The Church in Roundhay
Originally the district of Roundhay formed the westernmost portion of the parish of Barwick, to which it was joined by a narrow neck like an animal's head to its body. It was, and still is, in the Diocese of Ripon, the Archdeaconry of Ripon and the Rural Deanery of Whitkirk, In l923 the institution and induction of the Rev. T. Noel Pearson as Vicar of Roundhay St. John's instead of perpetual curate suggested that Roundhay had become a separate parish but, in fact, the church has never been assigned a district.
The Rector of Barwick drew tithe from Roundhay as from the rest of his parish until 1806 when the owners of Roundhay (Mr. Thomas Nicholson and Mr. Samuel Elam), being anxious to free their estate from tithe, bought certain lands in Barwick from Sir William Mordaunt Miller, and with the consent of the Arcbishop of York and the Chancellor of the Duchy, exchanged them with the Rector for his Roundhay tithes. From 1852 to 1941 there was a rent charge on the income of the Rectory for an annual payment of £100 to the incumbent of Roundhay. Then certain shares were handed over to the church Commissioners, the interest on which still form part of the stipend of the incumbent of Roundhay.
Until 1808, Roundhay appears to nave been almost terra incognita. The thick forest of "Gibton" was a natural barrier from Leeds on the south-west, and only by devious bridle and wretched cart tracks could the few tenant farmers who occupied the sparse holdings in the district get their produce to the Leeds Market. In 1808 an Act was obtained for making a road "from Sheepscar to Roundhay Bridge1". Later this joined the Leeds-Collingham Trust Road to Wetherby2.

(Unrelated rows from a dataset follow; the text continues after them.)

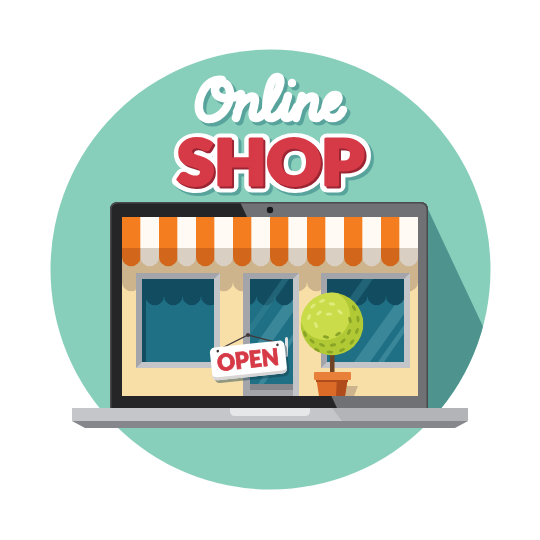
<!DOCTYPE html>
<html lang="en">
<head>
<meta charset="utf-8">
<title>Online Shop</title>
<style>
:root{--mint:#87cfbb;--mint-shade:#4f938f;--title-shade:#58a39c;--red:#d63a46;--red-dark:#9c2534;--ink:#252426;--cream:#f8dfa8;--cream-shade:#cdb48d;--orange:#f47d20;--orange-dark:#d2661a;--white:#fff;--white-shade:#dacfc3;--frame:#a3a5aa;--frame-light:#c3c5c9;--glass:#1f7085;--glass-light:#3b879a;--glass-dark:#124c60;--leaf:#b1c935;--leaf-light:#cbdc4b;--leaf-dark:#8aa427;--pot:#dc6b27;--pot-dark:#b04c1c}
html,body{margin:0;background:var(--white);overflow:hidden}
svg{display:block;width:540px;height:540px}
.shop-word{font:900 62px Lato,"Open Sans",sans-serif;stroke-linejoin:round}
.open-word{font:900 23px Lato,"Open Sans",sans-serif;fill:var(--red);stroke:var(--red);stroke-width:.8}
.script{fill:none;stroke-linecap:round;stroke-linejoin:round}
</style>
</head>
<body>
<svg viewBox="0 0 540 540" role="img" aria-label="Online shop: a storefront on a laptop screen">
<defs>
  <clipPath id="disc"><circle cx="270.500" cy="269.500" r="220"/></clipPath>
  <clipPath id="lid"><path d="M110 408V210q0-8 8-8H420q8 0 8 8V408z"/></clipPath>
  <clipPath id="screen"><rect x="122" y="217" width="296" height="179"/></clipPath>
  <clipPath id="glass-left"><rect x="142" y="279" width="72" height="83"/></clipPath>
  <clipPath id="glass-door"><rect x="250" y="279" width="43" height="105"/></clipPath>
  <clipPath id="glass-right"><rect x="327" y="279" width="77" height="83"/></clipPath>
  <clipPath id="crown"><circle cx="332" cy="324" r="31.500"/></clipPath>
  <path id="flap" d="M0 248h18.500v9a9.200 9.200 0 0 1-18.500 0z"/>
  <g id="stripe-pair">
    <rect x="0" y="217" width="18.500" height="31" fill="var(--orange)"/>
    <rect x="18.500" y="217" width="18.500" height="31" fill="#fffaf3"/>
    <use href="#flap" fill="var(--orange-dark)"/>
    <use href="#flap" x="18.500" fill="var(--white-shade)"/>
  </g>
  <g id="scallop-row">
    <path d="M0 270H148V296a9.200 9.200 0 0 1-18.500 0a9.200 9.200 0 0 1-18.500 0a9.200 9.200 0 0 1-18.500 0a9.200 9.200 0 0 1-18.500 0a9.200 9.200 0 0 1-18.500 0a9.200 9.200 0 0 1-18.500 0a9.200 9.200 0 0 1-18.500 0a9.200 9.200 0 0 1-18.500 0z"/>
  </g>
  <g id="online-script">
    <path d="M222 80C206 77 195 101 200 113C206 126 227 117 230 97C231 84 222 78 216 86C211 97 226 103 241 94"/>
    <path d="M242 96L236 118M237 112C242 99 255 92 255 100C255 106 249 118 256 118C261 118 267 110 271 102C281 88 283 77 277 77C268 77 262 118 270 118C276 118 281 112 284 106"/>
    <path d="M288 96C285 106 281 118 287 118C291 118 295 112 297 107M292 83v.1"/>
    <path d="M302 96L296 118M297 112C302 99 315 92 315 100C315 106 309 118 316 118C320 118 324 112 326 108C338 106 342 95 335 95C326 95 320 118 332 118C337 118 341 115 343 110"/>
  </g>
  <text id="shop-title" class="shop-word" x="177" y="185" textLength="187" lengthAdjust="spacingAndGlyphs">SHOP</text>
  <ellipse id="leaf" rx="3.200" ry="1.500"/>
</defs>

<g id="backdrop">
  <circle cx="270.500" cy="269.500" r="220" fill="var(--mint)"/>
  <path clip-path="url(#disc)" d="M426 205L494 350L448 412H426z" fill="var(--mint-shade)"/>
</g>

<g id="title">
  <use href="#online-script" class="script" x="3" y="3" stroke="var(--title-shade)" stroke-width="9"/>
  <use href="#online-script" class="script" stroke="var(--white)" stroke-width="8.500"/>
  <use href="#shop-title" x="4" y="4" fill="var(--title-shade)" stroke="var(--title-shade)" stroke-width="13"/>
  <use href="#shop-title" x="1" y="1" fill="var(--white)" stroke="var(--white)" stroke-width="13"/>
  <use href="#shop-title" x="2" y="2" fill="var(--red-dark)" stroke="var(--red-dark)" stroke-width="3"/>
  <use href="#shop-title" fill="var(--red)" stroke="var(--red)" stroke-width="3"/>
</g>

<g id="laptop-lid" clip-path="url(#lid)">
  <rect x="110" y="202" width="318" height="206" fill="var(--ink)"/>
  <path d="M240 202H428V408H337z" fill="#707174"/>
  <path d="M110 408V210q0-8 8-8H420q8 0 8 8V408" fill="none" stroke="#4a4a4d" stroke-width="3"/>
  <circle cx="270" cy="210" r="3.200" fill="#17171a"/>
</g>

<g id="storefront" clip-path="url(#screen)">
  <rect x="122" y="217" width="296" height="179" fill="var(--cream)"/>
  <g fill="var(--cream-shade)">
    <use href="#scallop-row" x="122" y="-14"/>
    <use href="#scallop-row" x="270" y="-14"/>
    <rect x="122" y="248" width="296" height="24"/>
  </g>

  <g id="left-window">
    <rect x="136" y="273" width="84" height="95" fill="var(--frame)"/>
    <path d="M136 368l6-6h72v-83l6-6v95z" fill="var(--frame-light)"/>
    <g clip-path="url(#glass-left)">
      <rect x="142" y="279" width="72" height="83" fill="var(--glass)"/>
      <use href="#scallop-row" x="127" fill="var(--glass-dark)"/>
      <path d="M142 279h4v83h-4z" fill="var(--glass-dark)"/>
    </g>
  </g>

  <g id="door">
    <rect x="243" y="273" width="56" height="123" fill="var(--frame)"/>
    <path d="M293 279l6-6v123h-6z" fill="var(--frame-light)"/>
    <rect x="250" y="384" width="43" height="6" fill="#85878d"/>
    <g clip-path="url(#glass-door)">
      <rect x="250" y="279" width="43" height="105" fill="var(--glass)"/>
      <path d="M250 353L293 292V312L250 373zM258 384L293 334V341L264 384z" fill="var(--glass-light)"/>
      <use href="#scallop-row" x="238" fill="var(--glass-dark)"/>
      <path d="M250 325L282 279H289L250 335z" fill="var(--glass-light)" opacity=".4"/>
    </g>
    <rect x="285" y="337" width="3" height="20" rx="1.500" fill="#e2e3e5"/>
  </g>

  <g id="right-window">
    <rect x="321" y="273" width="89" height="95" fill="var(--frame)"/>
    <path d="M321 368l6-6h77v-83l6-6v95z" fill="var(--frame-light)"/>
    <g clip-path="url(#glass-right)">
      <rect x="327" y="279" width="77" height="83" fill="var(--glass)"/>
      <path d="M354 362L404 292V314L370 362zM378 362L404 325V333L384 362z" fill="var(--glass-light)"/>
      <use href="#scallop-row" x="312" fill="var(--glass-dark)"/>
      <path d="M327 330L363 279H373L327 344z" fill="var(--glass-light)" opacity=".4"/>
    </g>
  </g>

  <g id="awning">
    <use href="#stripe-pair" x="122"/><use href="#stripe-pair" x="159"/>
    <use href="#stripe-pair" x="196"/><use href="#stripe-pair" x="233"/>
    <use href="#stripe-pair" x="270"/><use href="#stripe-pair" x="307"/>
    <use href="#stripe-pair" x="344"/><use href="#stripe-pair" x="381"/>
  </g>

  <g id="potted-tree">
    <path d="M345 386h13l-4 10h-12z" fill="var(--cream-shade)"/>
    <rect x="330" y="345" width="4.500" height="29" fill="#6f4425"/>
    <g clip-path="url(#crown)">
      <circle cx="332" cy="324" r="31.500" fill="var(--leaf)"/>
      <circle cx="325" cy="315" r="25" fill="var(--leaf-light)"/>
      <g fill="var(--leaf-dark)">
        <use href="#leaf" transform="translate(354 308) rotate(60)"/><use href="#leaf" transform="translate(358 319) rotate(85)"/>
        <use href="#leaf" transform="translate(350 320) rotate(75)"/><use href="#leaf" transform="translate(357 331) rotate(110)"/>
        <use href="#leaf" transform="translate(349 332) rotate(115)"/><use href="#leaf" transform="translate(352 342) rotate(130)"/>
        <use href="#leaf" transform="translate(343 341) rotate(135)"/><use href="#leaf" transform="translate(342 350) rotate(155)"/>
        <use href="#leaf" transform="translate(333 345) rotate(170)"/><use href="#leaf" transform="translate(330 352) rotate(5)"/>
        <use href="#leaf" transform="translate(322 345) rotate(25)"/><use href="#leaf" transform="translate(317 350) rotate(35)"/>
        <use href="#leaf" transform="translate(312 341) rotate(45)"/><use href="#leaf" transform="translate(305 334) rotate(65)"/>
        <use href="#leaf" transform="translate(338 334) rotate(145)"/><use href="#leaf" transform="translate(326 337) rotate(15)"/>
      </g>
      <g fill="#e0eb7c">
        <use href="#leaf" transform="translate(313 306) rotate(-45)"/><use href="#leaf" transform="translate(322 301) rotate(-20)"/>
        <use href="#leaf" transform="translate(332 304) rotate(10)"/><use href="#leaf" transform="translate(309 317) rotate(-70)"/>
        <use href="#leaf" transform="translate(319 313) rotate(-40)"/><use href="#leaf" transform="translate(329 314) rotate(0)"/>
        <use href="#leaf" transform="translate(316 325) rotate(70)"/><use href="#leaf" transform="translate(340 312) rotate(40)"/>
      </g>
    </g>
    <path d="M316 377H348L345 396H319z" fill="var(--pot)"/>
    <path d="M337 377H348L345 396H336z" fill="var(--pot-dark)"/>
    <path d="M316 379H348V382H316z" fill="var(--pot-dark)"/>
    <rect x="314" y="372" width="37" height="8" rx="1" fill="#e9803a"/>
  </g>
</g>

<g id="open-sign">
  <path d="M220 349L248 335L279 343" fill="none" stroke="#42383a" stroke-width="1.300"/>
  <circle cx="248" cy="335" r="2" fill="#42383a"/>
  <g transform="rotate(-6 248 361)">
    <rect x="213" y="347" width="75" height="33" rx="5" fill="#163f4d" opacity=".45"/>
    <rect x="211" y="344" width="75" height="33" rx="5" fill="#fff"/>
    <path d="M211 370v2q0 5 5 5h65q5 0 5-5v-2q0 4-5 4h-65q-5 0-5-4z" fill="#d8d5d6"/>
    <circle cx="219" cy="348" r="1.300" fill="#42383a"/><circle cx="279" cy="348" r="1.300" fill="#42383a"/>
    <text class="open-word" x="217" y="368" textLength="62" lengthAdjust="spacingAndGlyphs">OPEN</text>
  </g>
</g>

<g id="laptop-base">
  <path d="M72 408H468V421H72z" fill="#c5c6c9"/>
  <path d="M332 408H468V421H342z" fill="#b3b4b8"/>
  <path d="M72 421H468L455 428H85z" fill="#86878c"/>
  <path d="M230 408H310V411q0 5-5 5H235q-5 0-5-5z" fill="#e6e7e9"/>
</g>
</svg>
</body>
</html>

If the ways were long and weary from Roundhay to Leeds, they were worse to the mother Church at Barwick, where the infant had to be carried for the first office of the church, and the dead for the last. A late "oldest inhabitant" of Roundhay was said to relate the perils he once encountered in crossing the "ford" in a cart which carried his late master's body to Barwick. He was accompanied by his late master's daughter whom he consoled on the weary way, so beguiling her that she promised to become his wife long before they reached the church.
In 1810, after the making of the road from Sheepscar to Roundhay, Mr. Elam's property was sold by auction at the "White Rose Tavern". The sale was speedily followed by the erection of some handsome houses on the different sites purchased - Oakwood Hall, Springwood (now Fraser House), The Grange, The Grove, Elm Close, Ladywell, North Hill (originally built by Stephen Nicholson and now demolished to make way for North Hill Close), and others.
But these houses were few in an area which extended to Shadwell in the north and embraced Low Gipton, Gledhow and parts of Seacroft. However, the population rose from 84 in l801 to 186 in 1822, when Roundhay "still retained an air of the seat of ancient nobility" and was "Chiefly in the possession of families of opulence connected with the town of Leeds." With this growth the need for a church became apparent. As early as 1818 it was rumoured that a church at Roundhay was in contemplation but not until the scheme for government aid for church extension in Leeds had begun to take shape in 1823 was it clear again that Roundhay was to have that church. At that time it was probably too thinly populated to qualify for a grant and it was not found necessary even to apply to the Church Building Society for aid. Already in May 1821 it had been announced that the Rector of Barwick had promised to assign £200 per annum of his stipend as an endowment for a minister at Roundhay if a church were provided.3 In that year, Mr. Thomas Nicholson of Roundhay park died, but he bequeathed property to meet the expense of erecting a church in Roundhay.
1. Situated about the entrance to the present car park of the swimming